18 Oct 2016
First law of the sea: make sure you always look after your bottom.
Or, to put it another way: to meet the high-tech demands of yacht design in IRC ocean racing, you need a very special brand of steel in your keel.
Here's another example of a company designing and manufacturing boats that make big demands on the used in their construction and finding that for high performance, BISALLOY® steel is not only best for their bottom - but, ultimately, the bottom line, too.
The Keel Hall of Fame.
Bakewell-White Yacht Design, is a designer of custom and production yachts of all styles - power and sail.
The company's philosophy is simple and uncompromising: there is no excuse for poor performance, whether it be a hi-tech racing yacht, cruising yacht, super yacht or power boat.
With that background, it's perhaps not surprising that, internationally renowned yachtsman Ludde lngvall approached Bakewell-White to perform optimisation work on his equally famous
IRC ocean racing yacht, Nicorette. This included fitting a new rudder, and more advanced keel and bulb.
In fact, Nicorette became the first IRC yacht to have its keel fitted with a trim tab.
Now, of course, there's a lot more to winning an ocean race than a new keel.
The skipper, crew, hull design, sails - all play an enormous part in bringing home a yacht first in such a demanding event.
However, BISALLOY® steel’s unique combination of light weight with great strength played a decisive part in allowing alterations to the keel that made the boat decidedly quicker through the water.
The result: Nicorette went on to win the Sydney Hobart Ocean Race.
Nicorette's keel comprises a solid BISALLOY® steel spar with a composite fairing. Without resorting to a cast and milled fin, this was a simple method of producing a thin, low drag section - the key to greater boat speed. Alex Nolan, naval architect for Bakewell-White:
"What we're looking for is high tensile and shear strengths and lighter weight. Bisalloy's quenched and tempered steel allows us to produce a smaller, narrower keel spar. It is also cheaper than casting and milling a billet of high strength steel."
Apart from cost, the main benefit in racing?
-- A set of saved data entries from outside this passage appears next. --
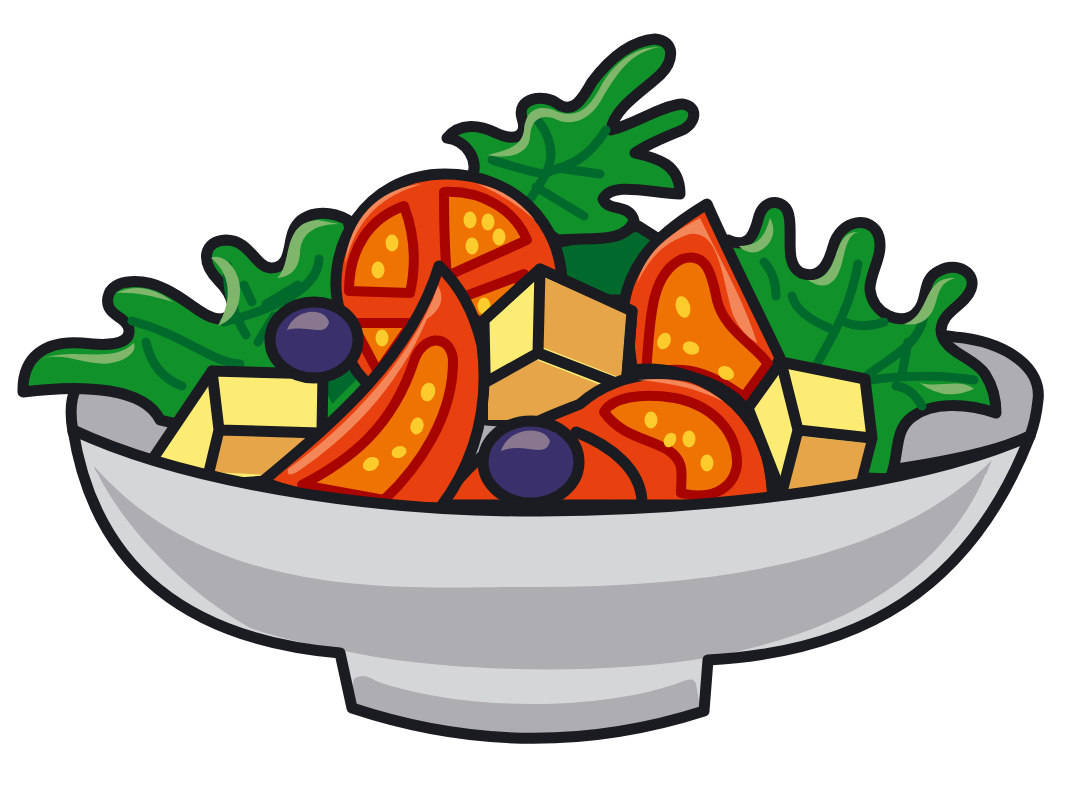
<!DOCTYPE html>
<html lang="en">
<head>
<meta charset="utf-8">
<title>Salad bowl</title>
<style>
:root {
  --ink: #1b1c21;
  --leaf: #119129;
  --leaf-dark: #006a2d;
  --leaf-shine: #7fb66b;
  --tomato: #e8400f;
  --tomato-shine: #f4875a;
  --flesh-rim: #a90500;
  --flesh: #ee7300;
  --seed: #fccb2c;
  --cheese: #fcec74;
  --cheese-side: #e6a549;
  --olive: #3a306b;
  --olive-shine: #89768f;
  --bowl: #d5d6d8;
  --bowl-shade: #aeadb2;
}
html, body { margin: 0; overflow: hidden; background: #fff; }
svg { display: block; width: 1065px; height: 788px; }
.outline { stroke: var(--ink); stroke-width: 11; stroke-linejoin: round; stroke-linecap: round; }
.line { fill: none; }
.leaf { fill: var(--leaf); }
.leaf-dark { fill: var(--leaf-dark); }
.vein { fill: none; stroke: var(--leaf-dark); stroke-width: 9; stroke-linecap: round; stroke-linejoin: round; }
.leaf-shine { fill: var(--leaf-shine); }
.tomato { fill: var(--tomato); }
.tomato-shine { fill: var(--tomato-shine); }
.flesh { fill: var(--flesh); stroke: var(--flesh-rim); stroke-width: 10; stroke-linejoin: round; }
.seed { fill: var(--seed); }
.cheese { fill: var(--cheese); }
.cheese-side { fill: var(--cheese-side); }
.olive { fill: var(--olive); }
.olive-shine { fill: var(--olive-shine); }
.bowl { fill: var(--bowl); }
.bowl-shade { fill: var(--bowl-shade); }
</style>
</head>
<body>
<svg viewBox="0 0 1065 788" role="img" aria-label="Bowl of salad with tomato, cheese, olives and rocket leaves">
  <defs>
    <ellipse id="seed" rx="6.5" ry="8.5"/>
    <clipPath id="bowl-body">
      <path d="M73 430C180 480 360 512 540 511S920 485 1030 436C970 590 860 652 708 660L704 711Q530 767 352 708L340 653C190 640 95 570 73 430Z"/>
    </clipPath>
    <clipPath id="round-tomato-edge">
      <path d="M340 312C322 250 365 174 445 174C515 174 562 224 562 285L540 380L370 385Z"/>
    </clipPath>
  </defs>

  <g id="bowl-inside">
    <path class="bowl-shade outline" d="M73 432C70 415 70 400 76 388C250 330 780 310 955 337C1010 342 1042 370 1038 400Q1036 420 1030 436C900 500 200 530 73 432Z"/>
  </g>

  <g id="left-leaf">
    <path class="leaf outline" d="M23 392C22 357 45 340 82 343C107 346 128 345 129 332C130 316 104 317 108 297C112 277 145 279 165 289C190 301 204 319 221 319C241 316 232 294 219 281C200 262 203 241 226 240C250 240 255 267 271 268C291 268 288 245 293 232C301 211 327 209 348 220L380 390L290 450L160 420C145 388 85 384 23 392Z"/>
    <path class="leaf-dark" d="M318 374L366 370L332 404Z"/>
    <path class="vein" d="M132 321C185 335 210 362 240 364M146 342Q153 375 182 386M228 266Q225 300 246 335M244 285L252 302M319 259C318 290 270 310 224 322M266 304L298 285M274 316L258 342"/>
    <path class="leaf-shine" d="M42 359C75 346 110 365 134 343Q137 352 124 359C95 373 70 350 42 359ZM116 293C140 281 162 293 173 302C150 295 132 292 116 293ZM211 258C222 252 240 268 240 290C240 310 232 320 218 326C232 300 232 275 211 258ZM339 224C312 224 300 236 300 254Q298 276 277 278C293 264 281 222 318 220Z"/>
  </g>

  <g id="right-leaf">
    <path class="leaf outline" d="M728 240C750 250 755 232 759 216C765 197 786 199 789 216C793 236 784 264 801 273C820 280 828 265 833 247C840 218 873 215 879 237C884 256 869 274 870 290C873 314 900 326 915 314C930 301 920 280 939 271C957 261 977 273 971 289C965 306 942 311 941 330C942 352 974 357 985 374Q996 391 996 413C966 403 932 402 912 417C893 431 900 456 890 479L790 475L715 300Z"/>
    <path class="vein" d="M764 262Q776 275 776 296M792 296C796 312 815 322 829 328M858 264C850 310 830 340 816 366M842 321Q862 330 884 322M924 316C918 350 880 362 862 380M908 342L902 374M870 380C910 374 950 376 974 380M896 386Q912 388 922 406"/>
    <path class="leaf-shine" d="M770 218C777 230 773 246 757 252Q746 254 739 246C760 246 765 235 770 218ZM858 232C842 236 846 267 834 280Q824 291 808 280C843 282 829 231 858 232ZM956 278C934 283 940 302 930 315Q921 327 904 324C932 315 921 276 956 278ZM920 383C940 388 960 378 974 389Q944 402 920 383Z"/>
  </g>

  <g id="top-leaf">
    <path class="leaf-dark outline" d="M545 245L638 226L660 240L630 300L560 300Z"/>
    <path class="leaf outline" d="M447 138C460 122 480 125 496 133C516 142 528 136 522 118C516 98 544 93 558 104C573 114 582 100 592 82C610 58 630 41 655 39C676 41 674 61 660 75C642 92 614 108 611 130C636 124 660 106 682 104C699 106 697 124 680 131C665 137 646 145 635 153C657 158 680 164 680 194C650 193 612 181 603 199C607 212 630 203 634 221C625 244 590 237 558 240L470 182C482 160 465 140 447 138Z"/>
    <path class="vein" d="M539 122Q560 150 544 177L531 198M492 160C515 167 530 172 545 174M548 172C572 165 588 158 606 130M558 168L600 174M536 187L584 216"/>
    <path class="leaf-shine" d="M660 47C630 52 618 73 604 95C592 120 572 128 553 118Q532 113 530 136C530 153 510 160 488 155C508 150 522 146 524 130C526 105 544 105 558 112C580 119 591 105 601 86C614 62 637 46 660 47Z"/>
  </g>

  <g id="round-tomato">
    <path class="tomato outline" d="M340 312C322 250 365 174 445 174C515 174 562 224 562 285L540 380L370 385C350 370 342 345 340 312Z"/>
    <g clip-path="url(#round-tomato-edge)">
      <path class="flesh" d="M404 206C415 235 416 266 410 293L349 291C349 248 370 218 404 206ZM444 192C482 190 515 210 527 240L447 276C444 246 444 215 444 192ZM352 323L412 323L378 372ZM450 302L524 274L500 335Z"/>
      <g class="seed">
        <use href="#seed" x="392" y="243"/><use href="#seed" x="378" y="270"/>
        <use href="#seed" x="470" y="220"/><use href="#seed" x="472" y="246"/><use href="#seed" x="499" y="237"/><use href="#seed" x="488" y="222"/>
        <use href="#seed" x="382" y="338"/><use href="#seed" x="484" y="306"/>
      </g>
      <path class="tomato-shine" d="M345 264C350 214 384 187 422 184C378 197 357 220 345 264ZM478 184Q510 190 535 220Q510 198 478 184Z"/>
    </g>
  </g>

  <g id="back-tomato-wedge">
    <path class="tomato outline" d="M707 204C664 230 631 258 624 304L636 400L750 420L780 358C755 305 727 250 707 204Z"/>
    <path class="flesh" d="M646 375C650 320 650 274 682 259C708 251 712 277 717 300C724 330 755 345 768 364L744 397C720 380 690 360 646 375Z"/>
    <g class="seed">
      <use href="#seed" transform="translate(683 307) rotate(-15) scale(1.1 1.3)"/>
      <use href="#seed" transform="translate(664 341) rotate(25)"/>
      <use href="#seed" transform="translate(691 348) rotate(-70)"/>
      <use href="#seed" transform="translate(726 373) rotate(-60)"/>
    </g>
    <path class="tomato-shine" d="M637 284C646 250 670 234 700 218C720 260 744 300 757 343Q742 335 733 315C722 280 720 230 690 234C665 242 650 256 637 284Z"/>
  </g>

  <g id="centre-cheese">
    <path class="cheese outline" d="M540 269L484 320L486 420L560 425L626 387L632 311Z"/>
    <path class="cheese-side" d="M543 277L627 313L621 378L542 347ZM488 384L537 360L608 388L545 420L488 420Z"/>
    <path class="outline line" d="M540 269L632 311L626 387L538 353L486 382M540 269L538 353M540 269L484 320"/>
  </g>

  <g id="right-tomato-wedge">
    <path class="tomato outline" d="M440 505C480 440 540 420 580 404C620 368 690 362 735 398C760 420 772 460 773 505Z"/>
    <path class="flesh" d="M604 412C612 398 640 392 675 398C715 406 738 434 737 465C733 492 707 500 681 493C681 475 686 462 668 450C648 438 622 437 604 412Z"/>
    <path class="outline line" d="M576 432C612 446 641 470 642 502M632 370C690 362 772 400 773 500"/>
    <g class="seed">
      <use href="#seed" x="651" y="420"/><use href="#seed" x="689" y="439"/><use href="#seed" x="707" y="463"/>
      <use href="#seed" transform="translate(670 440) rotate(30) scale(.9)"/>
    </g>
    <path class="tomato-shine" d="M638 380Q690 374 724 402Q690 384 638 380Z"/>
  </g>

  <g id="right-cheese">
    <path class="cheese outline" d="M781 362L748 408L784 500L858 492L872 438L865 379Z"/>
    <path class="cheese-side" d="M798 436L866 443L856 482L784 491Z"/>
    <path class="outline line" d="M781 362L798 430L871 438M798 430L782 492"/>
  </g>

  <g id="left-cheese">
    <path class="cheese outline" d="M212 371L152 460L210 485L280 480L322 430L323 374Z"/>
    <path class="cheese-side" d="M221 435L314 438L268 475L211 472Z"/>
    <path class="outline line" d="M212 371L219 430L320 433M219 430L208 476"/>
  </g>

  <g id="left-olive">
    <ellipse class="olive outline" cx="314" cy="340" rx="44" ry="38"/>
    <path class="olive-shine" d="M287 330C294 309 324 306 329 322C326 338 306 324 287 330Z"/>
  </g>

  <g id="front-tomato-wedge">
    <path class="tomato outline" d="M439 266C410 360 330 425 262 482C320 503 380 508 440 508C480 455 489 400 482 345Q470 295 439 266Z"/>
    <path class="flesh" d="M302 485C350 460 392 428 414 361C422 336 449 332 453 359C454 415 420 466 384 500Z"/>
    <g class="seed">
      <use href="#seed" transform="translate(428 392) rotate(15) scale(1.1)"/>
      <use href="#seed" transform="translate(417 426) rotate(15)"/>
      <use href="#seed" transform="translate(399 452) rotate(70) scale(.9)"/>
      <use href="#seed" transform="translate(371 464) rotate(60)"/>
    </g>
    <path class="tomato-shine" d="M438 286C445 298 441 310 427 319C397 390 345 440 297 472Q286 478 288 469C350 425 414 355 438 286Z"/>
  </g>

  <g id="front-olive">
    <ellipse class="olive outline" cx="531" cy="462" rx="48" ry="41"/>
    <path class="olive-shine" d="M501 451C508 428 543 424 550 441C546 460 524 441 501 451Z"/>
  </g>

  <g id="bowl-front">
    <g clip-path="url(#bowl-body)">
      <rect class="bowl" x="60" y="420" width="990" height="340"/>
      <path class="bowl-shade" d="M94 466C220 610 430 585 530 587C730 588 900 555 992 460C950 570 850 632 705 658C600 676 440 672 345 651C220 630 130 590 94 466Z"/>
      <path class="bowl" d="M98 474C120 520 180 590 254 630C160 605 110 550 80 450ZM985 475C960 540 890 607 785 645C900 625 970 560 1015 450Z"/>
      <path class="bowl-shade" d="M354 679Q362 672 376 681C460 711 600 712 681 682Q694 676 696 684L704 730L530 760L345 720Z"/>
    </g>
    <path class="outline line" d="M73 430C180 480 360 512 540 511S920 485 1030 436C970 590 860 652 708 660L704 711Q530 767 352 708L340 653C190 640 95 570 73 430Z"/>
  </g>
</svg>
</body>
</html>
Alex Nolan: "In simple terms, it is clearly faster than a fatter keel."
The success of Bisalloy steel in this application encouraged Bakewell-White to employ it in new, more advanced keel designs.
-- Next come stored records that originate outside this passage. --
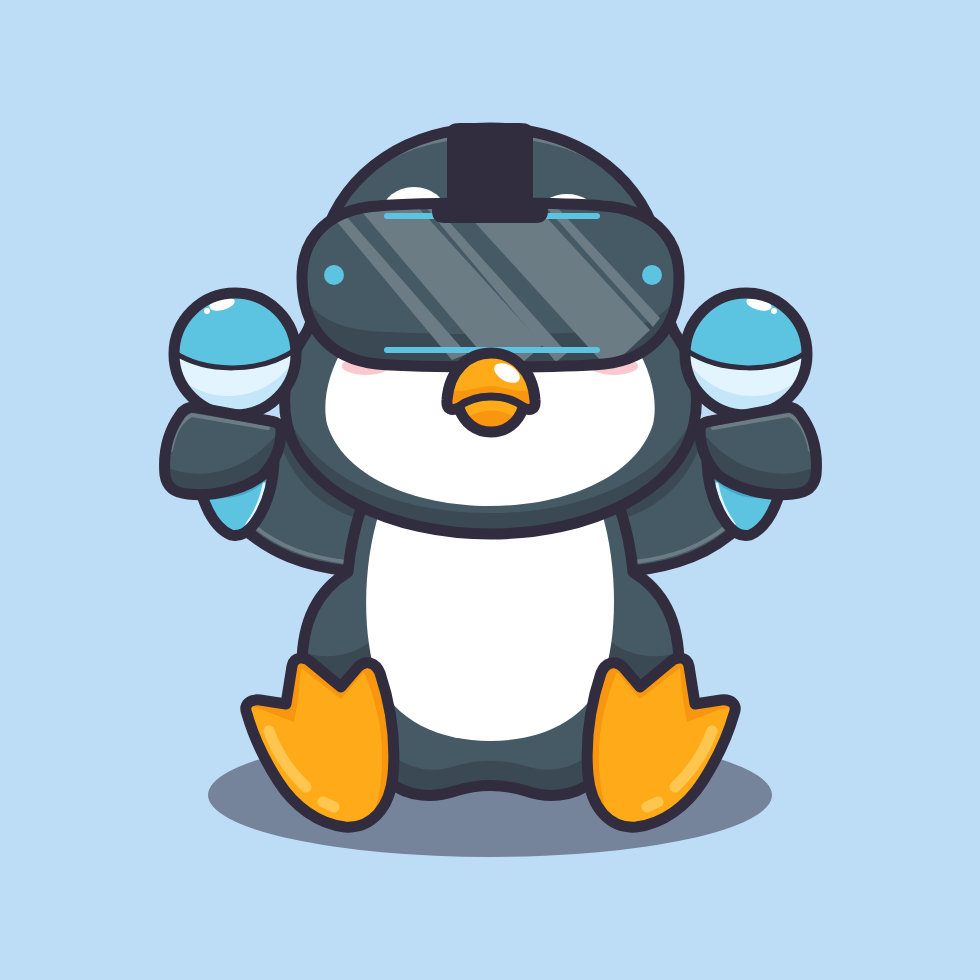
<!DOCTYPE html>
<html lang="en">
<head>
<meta charset="utf-8">
<title>Penguin playing in virtual reality</title>
<style>
:root {
  --sky: #bddcf5;
  --ground-shadow: #76849b;
  --outline: #322c3f;
  --slate: #465a65;
  --slate-dark: #3b4954;
  --slate-light: #6b7c84;
  --white: #ffffff;
  --blush: #f9c9cf;
  --cyan: #5cc3e0;
  --cyan-dark: #46a9ca;
  --ice: #e2f5fe;
  --ice-dark: #c3e6f8;
  --orange: #ffab19;
  --orange-dark: #f9960f;
  --orange-light: #ffc64f;
}
html, body { margin: 0; width: 980px; height: 980px; overflow: hidden; background: var(--sky); }
svg { display: block; width: 980px; height: 980px; }
.outline { fill: none; stroke: var(--outline); stroke-width: 11; stroke-linejoin: round; stroke-linecap: round; }
.slate { fill: var(--slate); }
.slate-dark { fill: var(--slate-dark); }
.rim { fill: none; stroke: var(--slate-light); stroke-width: 4; stroke-linecap: round; }
.white { fill: var(--white); }
.dark { fill: var(--outline); }
.cyan { fill: var(--cyan); }
.cyan-dark { fill: var(--cyan-dark); }
.ice { fill: var(--ice); }
.ice-dark { fill: var(--ice-dark); }
.orange { fill: var(--orange); }
.orange-dark { fill: var(--orange-dark); }
.foot-shine { fill: none; stroke: var(--orange-light); stroke-width: 11; stroke-linecap: round; }
.light-bar { stroke: var(--cyan); stroke-width: 6; stroke-linecap: round; }
.reflection { fill: var(--slate-light); }
</style>
</head>
<body>
<svg viewBox="0 0 980 980" role="img" aria-label="Cartoon penguin sitting with a VR headset and two controllers">
  <defs>
    <path id="arm-shape" d="M284 428L240 525C270 554 305 566 348 571L380 500Z"/>
    <path id="body-shape" d="M364 500C355 525 350 548 348 572C315 592 302 625 302 665C302 715 345 760 388 781C408 798 435 798 455 791C478 784 503 784 526 791C546 798 573 798 593 781C636 760 679 715 679 665C679 625 666 592 633 572C631 548 626 525 617 500Z"/>
    <path id="head-shape" d="M490.5 128C408 128 346 170 324 238C314 290 318 318 303 338C286 363 281 395 287 424C301 492 392 534 490.5 534C589 534 680 492 694 424C700 395 695 363 678 338C663 318 667 290 657 238C635 170 573 128 490.5 128Z"/>
    <path id="foot-shape" d="M247 714C243 704 250 699 260 700L286 704L292 666C294 656 305 656 312 663L341 687L358 667C366 659 376 663 380 673C391 706 396 740 393 775C390 808 371 829 345 827C318 824 294 806 278 781C264 759 253 735 247 714Z"/>
    <path id="hand-shape" d="M180 415C168 432 163 453 165 475C167 488 175 493 188 494C214 497 245 489 263 475C274 463 281 447 281 431C281 424 277 422 270 421L194 407C187 407 183 410 180 415Z"/>
    <path id="grip-shape" d="M201 492C207 512 217 529 231 535C240 537 248 532 254 524C266 508 273 486 274 462Z"/>
    <path id="goggles-shape" d="M378 206C420 202 561 202 603 206C650 209 679 235 679 278C679 328 651 359 604 364C560 368 421 368 377 364C330 359 302 328 302 278C302 235 331 209 378 206Z"/>
    <path id="beak-shape" d="M491 353C468 353 449 371 447 400C446 410 452 411 459 408C464 423 476 432 491 432C506 432 518 423 523 408C530 411 536 410 535 400C533 371 514 353 491 353Z"/>
    <clipPath id="arm-clip"><use href="#arm-shape"/></clipPath>
    <clipPath id="body-clip"><use href="#body-shape"/></clipPath>
    <clipPath id="head-clip"><use href="#head-shape"/></clipPath>
    <clipPath id="foot-clip"><use href="#foot-shape"/></clipPath>
    <clipPath id="hand-clip"><use href="#hand-shape"/></clipPath>
    <clipPath id="grip-clip"><use href="#grip-shape"/></clipPath>
    <clipPath id="goggles-clip"><use href="#goggles-shape"/></clipPath>
    <clipPath id="beak-clip"><use href="#beak-shape"/></clipPath>
    <clipPath id="ball-clip"><circle cx="235" cy="354" r="61"/></clipPath>

    <g id="arm">
      <use href="#arm-shape" class="slate"/>
      <g clip-path="url(#arm-clip)">
        <path class="slate-dark" d="M278 438C292 480 320 508 362 520L380 490L290 420Z"/>
        <path class="rim" d="M254 526C280 547 308 557 346 562"/>
      </g>
      <use href="#arm-shape" class="outline"/>
    </g>

    <g id="controller">
      <use href="#grip-shape" class="cyan"/>
      <g clip-path="url(#grip-clip)">
        <path class="cyan-dark" d="M196 488C225 507 252 497 278 470L280 455L200 470Z"/>
        <path d="M264 484C261 500 255 513 247 524" fill="none" stroke="var(--ice)" stroke-width="3" stroke-linecap="round"/>
      </g>
      <use href="#grip-shape" class="outline"/>
      <circle class="ice" cx="235" cy="354" r="61"/>
      <g clip-path="url(#ball-clip)">
        <path class="ice-dark" d="M170 356C182 408 270 412 298 352V425H170Z"/>
        <path class="cyan" d="M170 285H300V348C262 374 204 373 170 351Z"/>
        <path d="M172 351C205 374 262 374 298 348" fill="none" stroke="var(--outline)" stroke-width="5"/>
      </g>
      <ellipse class="white" cx="222" cy="304" rx="13" ry="6" transform="rotate(-15 222 304)"/>
      <circle class="white" cx="207" cy="311" r="3"/>
      <circle class="outline" cx="235" cy="354" r="61"/>
    </g>

    <g id="hand">
      <use href="#hand-shape" class="slate"/>
      <g clip-path="url(#hand-clip)">
        <path class="slate-dark" d="M160 464C195 484 252 474 284 424V505H160Z"/>
        <path class="rim" d="M171 450C174 434 181 420 192 415L268 428"/>
      </g>
      <use href="#hand-shape" class="outline"/>
    </g>

    <g id="foot">
      <use href="#foot-shape" class="orange"/>
      <g clip-path="url(#foot-clip)">
        <path class="orange-dark" d="M240 705L260 709L296 723L301 668L341 699L364 672C382 715 391 765 370 830H400V650H240Z"/>
        <path class="orange" d="M240 712L262 711L294 722L303 673L341 701L361 677C375 720 382 780 358 830H270Z"/>
        <path class="foot-shine" d="M269 731C276 750 287 769 306 787"/>
        <path class="foot-shine" d="M323 802L334 807"/>
      </g>
      <use href="#foot-shape" class="outline"/>
    </g>
  </defs>

  <rect width="980" height="980" fill="var(--sky)"/>
  <ellipse cx="490" cy="795" rx="282" ry="62" fill="var(--ground-shadow)"/>

  <g id="arms">
    <use href="#arm"/>
    <use href="#arm" transform="translate(981 0) scale(-1 1)"/>
  </g>

  <g id="body">
    <use href="#body-shape" class="slate"/>
    <g clip-path="url(#body-clip)">
      <path class="slate-dark" d="M380 745C405 770 432 774 455 766C478 759 503 759 526 766C549 774 576 770 601 745V810H380Z"/>
      <path class="slate-dark" d="M300 652C325 660 352 657 372 640L390 700H300Z"/>
      <path class="slate-dark" d="M681 652C656 660 629 657 609 640L591 700H681Z"/>
      <path class="white" d="M380 510C361 568 363 640 377 678C394 721 440 741 490 741C540 741 586 721 603 678C617 640 619 568 601 510Z"/>
    </g>
    <use href="#body-shape" class="outline"/>
  </g>

  <g id="feet">
    <use href="#foot"/>
    <use href="#foot" transform="translate(981 0) scale(-1 1)"/>
  </g>

  <g id="head">
    <use href="#head-shape" class="slate"/>
    <g clip-path="url(#head-clip)">
      <path class="slate-dark" d="M280 402C310 478 395 513 490 513C585 513 671 478 701 402V545H280Z"/>
      <path class="rim" d="M347 199C366 167 402 146 447 139M534 139C579 146 615 167 634 199"/>
      <ellipse class="white" cx="414" cy="213" rx="32" ry="26"/>
      <ellipse class="white" cx="567" cy="213" rx="28" ry="19"/>
      <path class="white" d="M345 345C328 372 322 402 327 424C343 476 413 506 490 506C567 506 637 476 653 424C658 402 652 372 635 345Z"/>
      <ellipse cx="366" cy="366" rx="24" ry="9" fill="var(--blush)"/>
      <ellipse cx="614" cy="366" rx="24" ry="9" fill="var(--blush)"/>
    </g>
    <use href="#head-shape" class="outline"/>
  </g>

  <g id="controllers">
    <use href="#controller"/>
    <use href="#hand"/>
    <g transform="translate(981 0) scale(-1 1)">
      <use href="#controller"/>
      <use href="#hand"/>
    </g>
  </g>

  <g id="headset">
    <use href="#goggles-shape" class="slate"/>
    <g clip-path="url(#goggles-clip)">
      <path class="slate-dark" d="M300 285C312 321 344 331 390 332C450 335 531 335 591 332C637 331 669 321 681 285V375H300Z"/>
      <g class="reflection">
        <path d="M337 222L346 216L467 354L452 360Z"/>
        <path d="M356 205H416L543 345L523 362H489Z"/>
        <path d="M424 205H434L567 353L556 362Z"/>
        <path d="M459 205H535L650 330L618 360H600Z"/>
        <path d="M544 205H555L660 318L653 327Z"/>
      </g>
    </g>
    <path class="light-bar" d="M387 216H597M387 350H597"/>
    <circle class="cyan" cx="334" cy="275" r="10"/>
    <circle class="cyan" cx="652" cy="275" r="10"/>
    <use href="#goggles-shape" class="outline"/>
    <path class="dark" d="M447 132Q447 123 460 123H520Q533 123 533 132V203H548V212Q547 223 536 223H444Q433 223 432 212V203H447Z"/>
  </g>

  <g id="beak">
    <use href="#beak-shape" class="orange"/>
    <g clip-path="url(#beak-clip)">
      <path class="orange-dark" d="M446 386C460 397 476 386 491 386C506 386 522 397 536 386V440H446Z"/>
      <path class="orange" d="M460 408C478 396 504 396 522 408L515 436H467Z"/>
      <path class="orange-dark" d="M466 418C482 408 500 408 516 418L508 436H474Z"/>
    </g>
    <path d="M458 407C476 393 506 393 524 407" fill="none" stroke="var(--outline)" stroke-width="8" stroke-linecap="round"/>
    <ellipse class="white" cx="507" cy="373" rx="14" ry="8" transform="rotate(30 507 373)"/>
    <use href="#beak-shape" class="outline"/>
  </g>
</svg>
</body>
</html>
For instance, the company has used BISALLOY® steel to produce fabricated box sections which offer much the same properties as a solid billet, but lighter (this method was not available at the time of fitting out Nicorette).
Boats to benefit from Bakewell White's design, and BISALLOY® steel’s combination of greater strength/lighter construction for their keels include:
• El Toro - 67ft Lifting Keel. Solid Slab
• Braveheart - Transpac 52. Solid Slab
• Starlight Express - Davidson 55, Retrofit keel.
Australia's Unique Steel, Meeting Unique Challenges
As Australia's only manufacturer of quenched and tempered steel, Bisalloy is proud to continue to answer the many demanding design and manufacturing challenges from many diverse industries.
For IRC maxi-yachts competing in the world's toughest ocean races, BISALLOY® steel proves, time and again, it is never out of its depth in protecting top shelf products - and bottom lines.
< Back to Case Studies